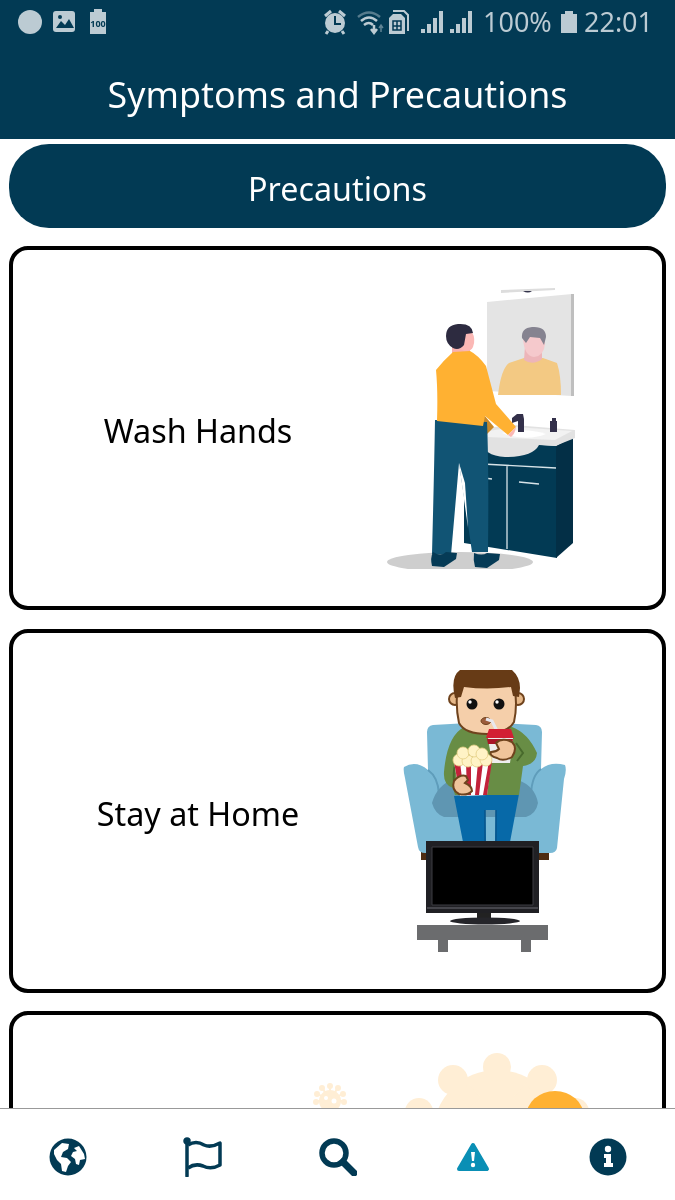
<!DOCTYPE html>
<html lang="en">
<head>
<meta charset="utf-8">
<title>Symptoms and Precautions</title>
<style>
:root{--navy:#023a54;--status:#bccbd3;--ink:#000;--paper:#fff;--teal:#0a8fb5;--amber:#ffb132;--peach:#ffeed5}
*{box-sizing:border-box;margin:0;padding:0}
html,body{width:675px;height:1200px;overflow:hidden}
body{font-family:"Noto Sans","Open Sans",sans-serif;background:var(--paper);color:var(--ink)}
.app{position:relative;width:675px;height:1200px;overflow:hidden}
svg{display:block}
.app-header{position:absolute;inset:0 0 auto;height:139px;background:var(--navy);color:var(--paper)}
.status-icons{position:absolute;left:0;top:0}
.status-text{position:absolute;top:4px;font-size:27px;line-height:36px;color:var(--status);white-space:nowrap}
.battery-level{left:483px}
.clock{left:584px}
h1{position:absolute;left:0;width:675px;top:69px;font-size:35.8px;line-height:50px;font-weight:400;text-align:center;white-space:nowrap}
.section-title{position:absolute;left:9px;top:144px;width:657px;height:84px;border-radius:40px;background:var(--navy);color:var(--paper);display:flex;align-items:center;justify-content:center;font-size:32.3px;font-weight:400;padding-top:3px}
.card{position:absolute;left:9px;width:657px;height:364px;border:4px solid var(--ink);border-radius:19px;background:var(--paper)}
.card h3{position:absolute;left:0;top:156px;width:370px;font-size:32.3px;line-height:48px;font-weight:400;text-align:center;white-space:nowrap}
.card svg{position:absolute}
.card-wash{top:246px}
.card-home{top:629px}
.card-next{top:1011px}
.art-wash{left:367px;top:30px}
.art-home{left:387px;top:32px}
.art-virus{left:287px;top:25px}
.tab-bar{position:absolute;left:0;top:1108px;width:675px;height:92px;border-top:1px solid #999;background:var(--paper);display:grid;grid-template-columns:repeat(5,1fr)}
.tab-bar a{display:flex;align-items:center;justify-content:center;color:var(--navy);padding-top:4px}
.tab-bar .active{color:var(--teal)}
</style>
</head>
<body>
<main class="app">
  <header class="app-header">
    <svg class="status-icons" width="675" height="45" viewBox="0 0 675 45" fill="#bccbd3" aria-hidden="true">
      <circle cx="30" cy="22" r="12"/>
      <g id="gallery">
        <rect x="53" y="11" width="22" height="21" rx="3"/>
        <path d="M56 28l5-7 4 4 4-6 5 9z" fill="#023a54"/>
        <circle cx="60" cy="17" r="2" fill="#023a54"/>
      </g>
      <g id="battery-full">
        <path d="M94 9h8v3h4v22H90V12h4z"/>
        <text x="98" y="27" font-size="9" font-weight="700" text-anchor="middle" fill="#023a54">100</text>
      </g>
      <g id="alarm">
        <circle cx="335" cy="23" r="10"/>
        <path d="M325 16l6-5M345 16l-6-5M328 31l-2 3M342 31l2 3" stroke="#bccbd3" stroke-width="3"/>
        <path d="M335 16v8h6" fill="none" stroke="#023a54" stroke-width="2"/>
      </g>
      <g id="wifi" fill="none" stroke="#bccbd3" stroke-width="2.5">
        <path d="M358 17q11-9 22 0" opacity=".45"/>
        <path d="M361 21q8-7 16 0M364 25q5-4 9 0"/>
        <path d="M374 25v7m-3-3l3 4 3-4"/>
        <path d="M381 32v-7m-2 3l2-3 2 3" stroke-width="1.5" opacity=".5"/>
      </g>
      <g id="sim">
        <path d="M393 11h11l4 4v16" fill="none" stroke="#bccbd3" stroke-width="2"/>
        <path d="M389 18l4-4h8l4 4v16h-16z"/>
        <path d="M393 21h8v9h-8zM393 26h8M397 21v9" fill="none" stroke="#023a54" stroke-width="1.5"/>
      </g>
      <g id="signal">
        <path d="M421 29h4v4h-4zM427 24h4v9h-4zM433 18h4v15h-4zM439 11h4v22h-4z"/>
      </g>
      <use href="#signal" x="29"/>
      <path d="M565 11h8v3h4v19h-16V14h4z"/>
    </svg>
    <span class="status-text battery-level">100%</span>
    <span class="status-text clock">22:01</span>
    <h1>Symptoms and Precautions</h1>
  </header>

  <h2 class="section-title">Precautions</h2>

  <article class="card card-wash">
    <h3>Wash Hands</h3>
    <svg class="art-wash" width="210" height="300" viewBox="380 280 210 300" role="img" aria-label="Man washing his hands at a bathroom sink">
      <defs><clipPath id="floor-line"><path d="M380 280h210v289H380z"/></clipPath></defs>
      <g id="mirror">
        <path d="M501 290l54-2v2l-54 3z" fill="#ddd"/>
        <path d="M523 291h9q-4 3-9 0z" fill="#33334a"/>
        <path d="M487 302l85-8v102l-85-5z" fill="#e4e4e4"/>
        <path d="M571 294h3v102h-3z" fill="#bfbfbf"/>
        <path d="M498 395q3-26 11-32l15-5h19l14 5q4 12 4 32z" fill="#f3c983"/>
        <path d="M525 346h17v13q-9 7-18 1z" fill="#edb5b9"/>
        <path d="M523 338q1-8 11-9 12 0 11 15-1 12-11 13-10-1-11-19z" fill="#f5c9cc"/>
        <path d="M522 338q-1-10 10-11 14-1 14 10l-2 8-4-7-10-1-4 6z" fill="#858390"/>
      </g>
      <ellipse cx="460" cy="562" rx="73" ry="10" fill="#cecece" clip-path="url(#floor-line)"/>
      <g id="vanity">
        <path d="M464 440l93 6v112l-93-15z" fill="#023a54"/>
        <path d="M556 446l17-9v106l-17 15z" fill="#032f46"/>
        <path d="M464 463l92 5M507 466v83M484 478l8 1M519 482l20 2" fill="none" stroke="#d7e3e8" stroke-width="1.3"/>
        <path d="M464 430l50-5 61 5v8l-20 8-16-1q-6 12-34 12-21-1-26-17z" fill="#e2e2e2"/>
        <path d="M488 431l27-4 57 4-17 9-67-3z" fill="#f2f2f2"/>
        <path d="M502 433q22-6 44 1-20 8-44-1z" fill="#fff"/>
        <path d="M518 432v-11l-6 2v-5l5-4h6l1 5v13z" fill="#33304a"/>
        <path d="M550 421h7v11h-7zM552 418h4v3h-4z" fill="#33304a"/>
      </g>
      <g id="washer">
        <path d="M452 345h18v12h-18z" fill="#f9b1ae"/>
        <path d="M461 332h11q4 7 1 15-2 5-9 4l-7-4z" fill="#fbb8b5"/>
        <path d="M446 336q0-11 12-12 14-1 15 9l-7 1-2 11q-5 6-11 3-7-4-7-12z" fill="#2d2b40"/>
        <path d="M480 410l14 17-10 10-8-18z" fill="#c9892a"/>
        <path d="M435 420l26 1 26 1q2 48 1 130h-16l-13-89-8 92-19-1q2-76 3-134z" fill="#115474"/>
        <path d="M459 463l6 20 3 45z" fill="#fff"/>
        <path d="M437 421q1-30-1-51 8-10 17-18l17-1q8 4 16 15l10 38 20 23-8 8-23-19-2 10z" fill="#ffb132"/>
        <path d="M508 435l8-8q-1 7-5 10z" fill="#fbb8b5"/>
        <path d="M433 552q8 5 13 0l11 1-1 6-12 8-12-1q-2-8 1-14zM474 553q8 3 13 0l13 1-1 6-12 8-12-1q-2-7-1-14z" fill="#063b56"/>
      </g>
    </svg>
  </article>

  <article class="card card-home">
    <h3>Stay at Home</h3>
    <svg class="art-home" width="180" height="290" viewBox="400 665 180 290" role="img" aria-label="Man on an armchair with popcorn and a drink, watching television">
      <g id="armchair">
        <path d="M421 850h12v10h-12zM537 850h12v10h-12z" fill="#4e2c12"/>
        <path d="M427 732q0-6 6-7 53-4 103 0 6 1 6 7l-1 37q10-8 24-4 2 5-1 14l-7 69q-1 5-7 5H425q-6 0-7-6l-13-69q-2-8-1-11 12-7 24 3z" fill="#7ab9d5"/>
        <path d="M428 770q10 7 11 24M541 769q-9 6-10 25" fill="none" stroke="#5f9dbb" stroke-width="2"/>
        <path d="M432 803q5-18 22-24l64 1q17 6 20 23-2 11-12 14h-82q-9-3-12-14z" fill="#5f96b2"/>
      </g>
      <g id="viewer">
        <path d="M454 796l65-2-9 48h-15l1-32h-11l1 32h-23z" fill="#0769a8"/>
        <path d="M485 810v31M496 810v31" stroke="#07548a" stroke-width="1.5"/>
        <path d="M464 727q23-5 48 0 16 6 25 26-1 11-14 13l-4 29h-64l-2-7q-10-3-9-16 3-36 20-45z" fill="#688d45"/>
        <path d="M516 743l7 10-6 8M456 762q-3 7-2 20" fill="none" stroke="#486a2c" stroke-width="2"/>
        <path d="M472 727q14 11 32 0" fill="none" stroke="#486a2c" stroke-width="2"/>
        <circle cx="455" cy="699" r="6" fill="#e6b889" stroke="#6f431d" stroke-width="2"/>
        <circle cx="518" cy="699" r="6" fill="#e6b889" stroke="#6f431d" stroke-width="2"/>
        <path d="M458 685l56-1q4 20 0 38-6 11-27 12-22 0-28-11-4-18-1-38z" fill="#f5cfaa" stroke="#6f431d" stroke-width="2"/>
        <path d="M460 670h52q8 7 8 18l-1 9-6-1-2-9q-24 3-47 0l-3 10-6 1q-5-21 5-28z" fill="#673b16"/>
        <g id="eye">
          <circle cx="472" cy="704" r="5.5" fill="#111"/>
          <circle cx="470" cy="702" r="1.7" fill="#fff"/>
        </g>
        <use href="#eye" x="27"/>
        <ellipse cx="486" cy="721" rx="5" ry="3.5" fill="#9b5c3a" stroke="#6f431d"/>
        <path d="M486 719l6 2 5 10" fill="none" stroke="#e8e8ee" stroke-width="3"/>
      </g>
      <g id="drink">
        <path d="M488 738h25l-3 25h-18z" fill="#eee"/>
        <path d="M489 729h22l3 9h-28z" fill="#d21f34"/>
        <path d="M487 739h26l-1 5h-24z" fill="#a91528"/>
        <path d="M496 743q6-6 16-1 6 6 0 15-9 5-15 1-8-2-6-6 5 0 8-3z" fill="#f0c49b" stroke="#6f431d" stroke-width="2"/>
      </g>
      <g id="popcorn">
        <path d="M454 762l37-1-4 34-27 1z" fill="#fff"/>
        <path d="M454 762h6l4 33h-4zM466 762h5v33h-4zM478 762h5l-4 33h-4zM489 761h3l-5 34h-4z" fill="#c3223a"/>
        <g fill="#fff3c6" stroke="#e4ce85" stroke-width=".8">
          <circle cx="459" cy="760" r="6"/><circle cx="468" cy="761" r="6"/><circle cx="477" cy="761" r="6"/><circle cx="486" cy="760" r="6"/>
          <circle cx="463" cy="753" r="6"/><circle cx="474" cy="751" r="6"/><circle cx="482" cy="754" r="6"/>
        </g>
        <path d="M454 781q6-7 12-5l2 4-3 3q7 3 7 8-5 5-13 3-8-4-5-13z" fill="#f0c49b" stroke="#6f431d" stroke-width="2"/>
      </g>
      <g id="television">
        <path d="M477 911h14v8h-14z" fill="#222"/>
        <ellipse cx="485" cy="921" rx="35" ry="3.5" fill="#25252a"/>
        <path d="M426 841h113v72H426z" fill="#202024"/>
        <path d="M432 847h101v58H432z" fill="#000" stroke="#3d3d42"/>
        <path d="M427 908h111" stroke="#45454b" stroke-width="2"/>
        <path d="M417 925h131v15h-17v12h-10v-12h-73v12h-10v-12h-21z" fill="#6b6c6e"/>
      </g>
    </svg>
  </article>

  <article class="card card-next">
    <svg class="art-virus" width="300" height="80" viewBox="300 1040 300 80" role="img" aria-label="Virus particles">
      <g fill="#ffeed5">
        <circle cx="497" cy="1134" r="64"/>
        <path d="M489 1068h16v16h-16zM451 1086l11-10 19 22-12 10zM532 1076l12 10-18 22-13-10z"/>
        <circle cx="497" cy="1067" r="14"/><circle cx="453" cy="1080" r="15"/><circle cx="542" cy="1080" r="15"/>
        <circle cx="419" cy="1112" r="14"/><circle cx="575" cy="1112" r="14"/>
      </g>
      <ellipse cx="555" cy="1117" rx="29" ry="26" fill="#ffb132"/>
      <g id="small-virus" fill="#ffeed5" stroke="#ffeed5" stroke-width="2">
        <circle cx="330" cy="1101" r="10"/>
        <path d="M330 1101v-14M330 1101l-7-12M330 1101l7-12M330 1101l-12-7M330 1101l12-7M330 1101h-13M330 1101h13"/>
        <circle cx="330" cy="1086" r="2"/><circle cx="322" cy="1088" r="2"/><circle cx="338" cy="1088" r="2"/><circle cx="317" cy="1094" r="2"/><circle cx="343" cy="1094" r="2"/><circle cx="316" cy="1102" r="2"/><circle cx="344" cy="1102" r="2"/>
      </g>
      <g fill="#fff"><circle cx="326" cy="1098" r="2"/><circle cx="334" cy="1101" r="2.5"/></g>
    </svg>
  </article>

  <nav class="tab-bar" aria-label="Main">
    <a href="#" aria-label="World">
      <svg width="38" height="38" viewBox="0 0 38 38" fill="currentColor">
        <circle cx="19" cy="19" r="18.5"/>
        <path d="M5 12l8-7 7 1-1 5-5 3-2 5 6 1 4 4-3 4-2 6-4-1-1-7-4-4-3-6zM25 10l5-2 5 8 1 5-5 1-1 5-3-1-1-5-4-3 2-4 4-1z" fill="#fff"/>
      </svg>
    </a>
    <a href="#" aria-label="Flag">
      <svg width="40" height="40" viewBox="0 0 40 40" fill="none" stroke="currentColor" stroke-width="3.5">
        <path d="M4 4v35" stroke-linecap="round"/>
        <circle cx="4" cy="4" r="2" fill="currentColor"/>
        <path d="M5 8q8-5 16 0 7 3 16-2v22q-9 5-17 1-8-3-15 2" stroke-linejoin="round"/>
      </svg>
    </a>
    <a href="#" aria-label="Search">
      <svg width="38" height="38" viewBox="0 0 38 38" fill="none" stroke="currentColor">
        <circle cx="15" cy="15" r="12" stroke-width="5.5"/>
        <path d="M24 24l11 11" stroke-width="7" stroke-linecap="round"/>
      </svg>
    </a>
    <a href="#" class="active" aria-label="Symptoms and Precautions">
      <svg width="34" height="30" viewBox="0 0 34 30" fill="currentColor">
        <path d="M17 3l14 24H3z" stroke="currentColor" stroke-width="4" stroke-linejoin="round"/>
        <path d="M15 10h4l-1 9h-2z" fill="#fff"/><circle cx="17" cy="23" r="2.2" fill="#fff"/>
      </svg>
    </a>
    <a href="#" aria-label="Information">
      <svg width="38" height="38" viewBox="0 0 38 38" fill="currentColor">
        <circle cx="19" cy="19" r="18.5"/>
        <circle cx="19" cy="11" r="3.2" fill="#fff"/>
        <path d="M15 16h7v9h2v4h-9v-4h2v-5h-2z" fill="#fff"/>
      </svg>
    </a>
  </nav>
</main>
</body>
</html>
+---+
Which lines of the records above hold the word "status"? Copy each of them.

:root{--navy:#023a54;--status:#bccbd3;--ink:#000;--paper:#fff;--teal:#0a8fb5;--amber:#ffb132;--peach:#ffeed5}
.status-icons{position:absolute;left:0;top:0}
.status-text{position:absolute;top:4px;font-size:27px;line-height:36px;color:var(--status);white-space:nowrap}
    <svg class="status-icons" width="675" height="45" viewBox="0 0 675 45" fill="#bccbd3" aria-hidden="true">
    <span class="status-text battery-level">100%</span>
    <span class="status-text clock">22:01</span>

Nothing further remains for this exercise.